“Austerity Measures start in the shadow of the City of London with a set of Penumbrals and work out across time and space – terrestrial and outer – with combative intent, arriving at Dead Ends, a seven-step refusal of the austere rewards offered by Dante’s heaven. Minimalist word-counts – 28-word ‘sonnets’ in the title sequence – take Dichten=condensare for granted; everything else is up for grabs.
Where other poets have claimed to ‘renovate’ the sonnet, Clarke has sandblasted the walls from the inside, leaving only the bleached skeletons of words, and their teasing connections and their breathtaking enjambments.” – Robert Sheppard on Possession

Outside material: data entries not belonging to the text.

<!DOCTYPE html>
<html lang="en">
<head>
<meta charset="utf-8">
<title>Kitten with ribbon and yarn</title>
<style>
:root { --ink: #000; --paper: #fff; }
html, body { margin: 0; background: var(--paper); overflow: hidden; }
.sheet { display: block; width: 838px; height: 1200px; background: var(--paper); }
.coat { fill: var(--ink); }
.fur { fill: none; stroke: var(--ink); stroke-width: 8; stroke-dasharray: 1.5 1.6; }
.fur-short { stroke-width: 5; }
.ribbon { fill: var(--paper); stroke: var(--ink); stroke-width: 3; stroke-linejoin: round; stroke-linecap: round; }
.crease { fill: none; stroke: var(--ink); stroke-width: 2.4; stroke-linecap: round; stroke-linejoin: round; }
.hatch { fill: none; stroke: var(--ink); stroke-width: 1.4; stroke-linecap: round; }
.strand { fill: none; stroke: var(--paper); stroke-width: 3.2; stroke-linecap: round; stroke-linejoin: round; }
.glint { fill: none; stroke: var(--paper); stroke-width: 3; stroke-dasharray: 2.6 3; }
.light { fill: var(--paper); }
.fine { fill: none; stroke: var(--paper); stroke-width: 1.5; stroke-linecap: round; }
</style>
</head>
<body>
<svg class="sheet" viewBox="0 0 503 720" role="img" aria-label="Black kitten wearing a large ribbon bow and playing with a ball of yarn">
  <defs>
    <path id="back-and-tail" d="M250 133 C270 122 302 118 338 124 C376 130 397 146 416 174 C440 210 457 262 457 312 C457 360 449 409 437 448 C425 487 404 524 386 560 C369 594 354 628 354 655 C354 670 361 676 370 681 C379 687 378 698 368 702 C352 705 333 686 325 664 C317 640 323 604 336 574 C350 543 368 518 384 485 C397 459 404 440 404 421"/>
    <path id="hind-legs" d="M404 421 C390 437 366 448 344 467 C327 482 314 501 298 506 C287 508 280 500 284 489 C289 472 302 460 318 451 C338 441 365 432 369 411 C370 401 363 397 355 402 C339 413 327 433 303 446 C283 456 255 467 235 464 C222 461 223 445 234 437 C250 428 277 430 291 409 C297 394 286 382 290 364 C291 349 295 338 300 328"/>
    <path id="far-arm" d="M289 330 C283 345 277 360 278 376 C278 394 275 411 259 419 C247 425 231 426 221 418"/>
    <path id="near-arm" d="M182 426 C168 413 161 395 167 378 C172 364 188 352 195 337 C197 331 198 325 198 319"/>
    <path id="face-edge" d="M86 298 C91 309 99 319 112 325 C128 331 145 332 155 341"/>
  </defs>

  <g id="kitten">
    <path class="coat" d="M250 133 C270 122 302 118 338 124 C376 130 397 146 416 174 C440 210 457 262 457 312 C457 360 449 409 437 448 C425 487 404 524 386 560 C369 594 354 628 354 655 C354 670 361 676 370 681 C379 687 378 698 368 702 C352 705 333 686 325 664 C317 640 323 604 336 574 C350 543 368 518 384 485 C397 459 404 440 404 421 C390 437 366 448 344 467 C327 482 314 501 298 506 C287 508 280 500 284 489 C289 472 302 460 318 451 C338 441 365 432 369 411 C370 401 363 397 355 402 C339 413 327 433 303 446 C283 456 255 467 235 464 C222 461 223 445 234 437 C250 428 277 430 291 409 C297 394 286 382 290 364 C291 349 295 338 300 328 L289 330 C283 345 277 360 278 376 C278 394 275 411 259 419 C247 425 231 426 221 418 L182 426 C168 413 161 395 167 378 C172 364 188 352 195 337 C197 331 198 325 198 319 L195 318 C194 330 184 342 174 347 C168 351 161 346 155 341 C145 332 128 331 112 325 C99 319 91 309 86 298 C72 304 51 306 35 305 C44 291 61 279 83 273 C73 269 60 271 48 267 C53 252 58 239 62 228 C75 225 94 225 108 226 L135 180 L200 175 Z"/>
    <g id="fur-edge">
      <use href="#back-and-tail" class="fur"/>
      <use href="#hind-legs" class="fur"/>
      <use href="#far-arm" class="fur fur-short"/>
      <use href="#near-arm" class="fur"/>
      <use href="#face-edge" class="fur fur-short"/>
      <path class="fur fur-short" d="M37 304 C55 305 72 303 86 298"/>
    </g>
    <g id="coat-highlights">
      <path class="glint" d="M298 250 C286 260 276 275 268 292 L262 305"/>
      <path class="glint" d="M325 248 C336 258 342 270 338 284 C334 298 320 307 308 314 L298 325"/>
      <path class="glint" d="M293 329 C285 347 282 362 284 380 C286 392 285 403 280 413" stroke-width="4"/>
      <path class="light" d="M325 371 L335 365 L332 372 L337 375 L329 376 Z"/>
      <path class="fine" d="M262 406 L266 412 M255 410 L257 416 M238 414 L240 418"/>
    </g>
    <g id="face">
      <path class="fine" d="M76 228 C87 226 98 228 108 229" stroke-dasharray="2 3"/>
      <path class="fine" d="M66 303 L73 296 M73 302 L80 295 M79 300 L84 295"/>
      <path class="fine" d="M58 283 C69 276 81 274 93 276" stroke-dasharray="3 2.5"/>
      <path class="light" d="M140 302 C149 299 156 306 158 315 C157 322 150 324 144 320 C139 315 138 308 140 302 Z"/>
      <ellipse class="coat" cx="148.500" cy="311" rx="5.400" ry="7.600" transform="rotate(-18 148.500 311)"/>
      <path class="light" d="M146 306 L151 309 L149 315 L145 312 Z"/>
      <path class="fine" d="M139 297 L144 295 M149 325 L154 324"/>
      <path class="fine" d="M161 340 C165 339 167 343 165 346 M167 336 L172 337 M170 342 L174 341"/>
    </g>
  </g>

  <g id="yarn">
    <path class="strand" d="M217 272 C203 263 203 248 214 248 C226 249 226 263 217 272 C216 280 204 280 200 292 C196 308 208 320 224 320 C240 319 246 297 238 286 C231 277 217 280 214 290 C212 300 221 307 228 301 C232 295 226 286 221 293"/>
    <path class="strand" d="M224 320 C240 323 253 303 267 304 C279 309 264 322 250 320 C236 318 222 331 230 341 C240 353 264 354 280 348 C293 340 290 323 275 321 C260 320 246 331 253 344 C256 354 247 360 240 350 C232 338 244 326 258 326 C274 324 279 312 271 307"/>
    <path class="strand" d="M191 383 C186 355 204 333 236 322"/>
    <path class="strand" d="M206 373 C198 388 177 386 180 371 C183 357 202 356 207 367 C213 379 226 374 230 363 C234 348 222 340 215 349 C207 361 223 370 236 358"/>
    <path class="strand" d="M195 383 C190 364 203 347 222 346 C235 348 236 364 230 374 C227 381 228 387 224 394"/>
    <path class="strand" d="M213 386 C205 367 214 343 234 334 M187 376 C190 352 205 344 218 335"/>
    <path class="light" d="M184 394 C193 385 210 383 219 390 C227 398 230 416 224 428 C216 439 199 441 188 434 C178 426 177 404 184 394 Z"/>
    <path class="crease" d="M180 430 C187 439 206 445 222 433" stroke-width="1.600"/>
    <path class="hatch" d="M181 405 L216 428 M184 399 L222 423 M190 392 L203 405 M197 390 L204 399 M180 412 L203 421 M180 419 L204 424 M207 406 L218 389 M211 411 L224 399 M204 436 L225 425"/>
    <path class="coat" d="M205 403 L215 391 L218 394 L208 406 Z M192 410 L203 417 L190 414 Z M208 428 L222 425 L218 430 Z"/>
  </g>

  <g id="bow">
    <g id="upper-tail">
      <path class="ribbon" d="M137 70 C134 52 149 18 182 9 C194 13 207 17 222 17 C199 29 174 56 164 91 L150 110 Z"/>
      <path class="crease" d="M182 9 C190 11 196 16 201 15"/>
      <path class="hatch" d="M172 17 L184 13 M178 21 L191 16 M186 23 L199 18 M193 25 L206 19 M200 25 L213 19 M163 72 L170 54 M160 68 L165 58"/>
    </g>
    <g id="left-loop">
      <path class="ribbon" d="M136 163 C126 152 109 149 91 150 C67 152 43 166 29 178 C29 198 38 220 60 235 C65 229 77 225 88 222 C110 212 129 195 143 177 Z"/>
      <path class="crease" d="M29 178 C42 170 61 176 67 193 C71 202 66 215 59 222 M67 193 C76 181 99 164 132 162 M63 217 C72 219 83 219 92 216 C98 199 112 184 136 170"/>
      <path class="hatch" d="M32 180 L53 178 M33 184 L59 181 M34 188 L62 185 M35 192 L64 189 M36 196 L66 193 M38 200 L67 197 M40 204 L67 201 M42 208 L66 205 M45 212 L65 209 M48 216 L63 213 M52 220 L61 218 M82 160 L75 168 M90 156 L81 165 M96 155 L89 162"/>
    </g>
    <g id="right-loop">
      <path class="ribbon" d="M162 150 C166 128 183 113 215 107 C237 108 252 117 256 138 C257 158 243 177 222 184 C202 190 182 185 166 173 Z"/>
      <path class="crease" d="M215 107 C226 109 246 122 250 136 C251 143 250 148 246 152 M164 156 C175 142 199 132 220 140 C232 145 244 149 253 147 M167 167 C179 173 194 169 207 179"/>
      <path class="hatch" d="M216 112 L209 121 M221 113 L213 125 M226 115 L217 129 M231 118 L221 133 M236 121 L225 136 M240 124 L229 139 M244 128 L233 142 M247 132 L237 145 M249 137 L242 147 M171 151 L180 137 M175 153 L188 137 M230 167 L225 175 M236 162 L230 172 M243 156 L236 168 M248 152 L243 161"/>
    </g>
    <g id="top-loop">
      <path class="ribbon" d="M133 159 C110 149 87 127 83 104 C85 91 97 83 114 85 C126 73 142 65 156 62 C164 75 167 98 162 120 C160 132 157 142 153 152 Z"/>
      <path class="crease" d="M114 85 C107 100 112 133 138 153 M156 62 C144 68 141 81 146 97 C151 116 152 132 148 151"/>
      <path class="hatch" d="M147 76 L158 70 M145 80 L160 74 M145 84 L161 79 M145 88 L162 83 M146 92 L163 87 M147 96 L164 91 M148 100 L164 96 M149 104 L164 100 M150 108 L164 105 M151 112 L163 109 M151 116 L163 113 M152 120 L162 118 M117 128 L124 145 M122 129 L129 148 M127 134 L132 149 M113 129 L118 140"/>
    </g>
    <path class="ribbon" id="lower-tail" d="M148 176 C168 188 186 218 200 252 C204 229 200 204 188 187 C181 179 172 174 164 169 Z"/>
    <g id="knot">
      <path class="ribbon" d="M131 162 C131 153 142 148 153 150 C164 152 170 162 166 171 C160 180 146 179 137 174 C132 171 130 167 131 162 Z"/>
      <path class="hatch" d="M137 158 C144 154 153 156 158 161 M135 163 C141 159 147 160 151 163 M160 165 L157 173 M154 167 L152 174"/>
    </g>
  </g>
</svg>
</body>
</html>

“There’s an important question about form being raised here: is the crisis so urgent or the connections between things so dynamically complex that more measured poetry is irrelevant, pointless, just too slow?” – David Kennedy on Eurochants
Here is a recent review of Austerity Measures.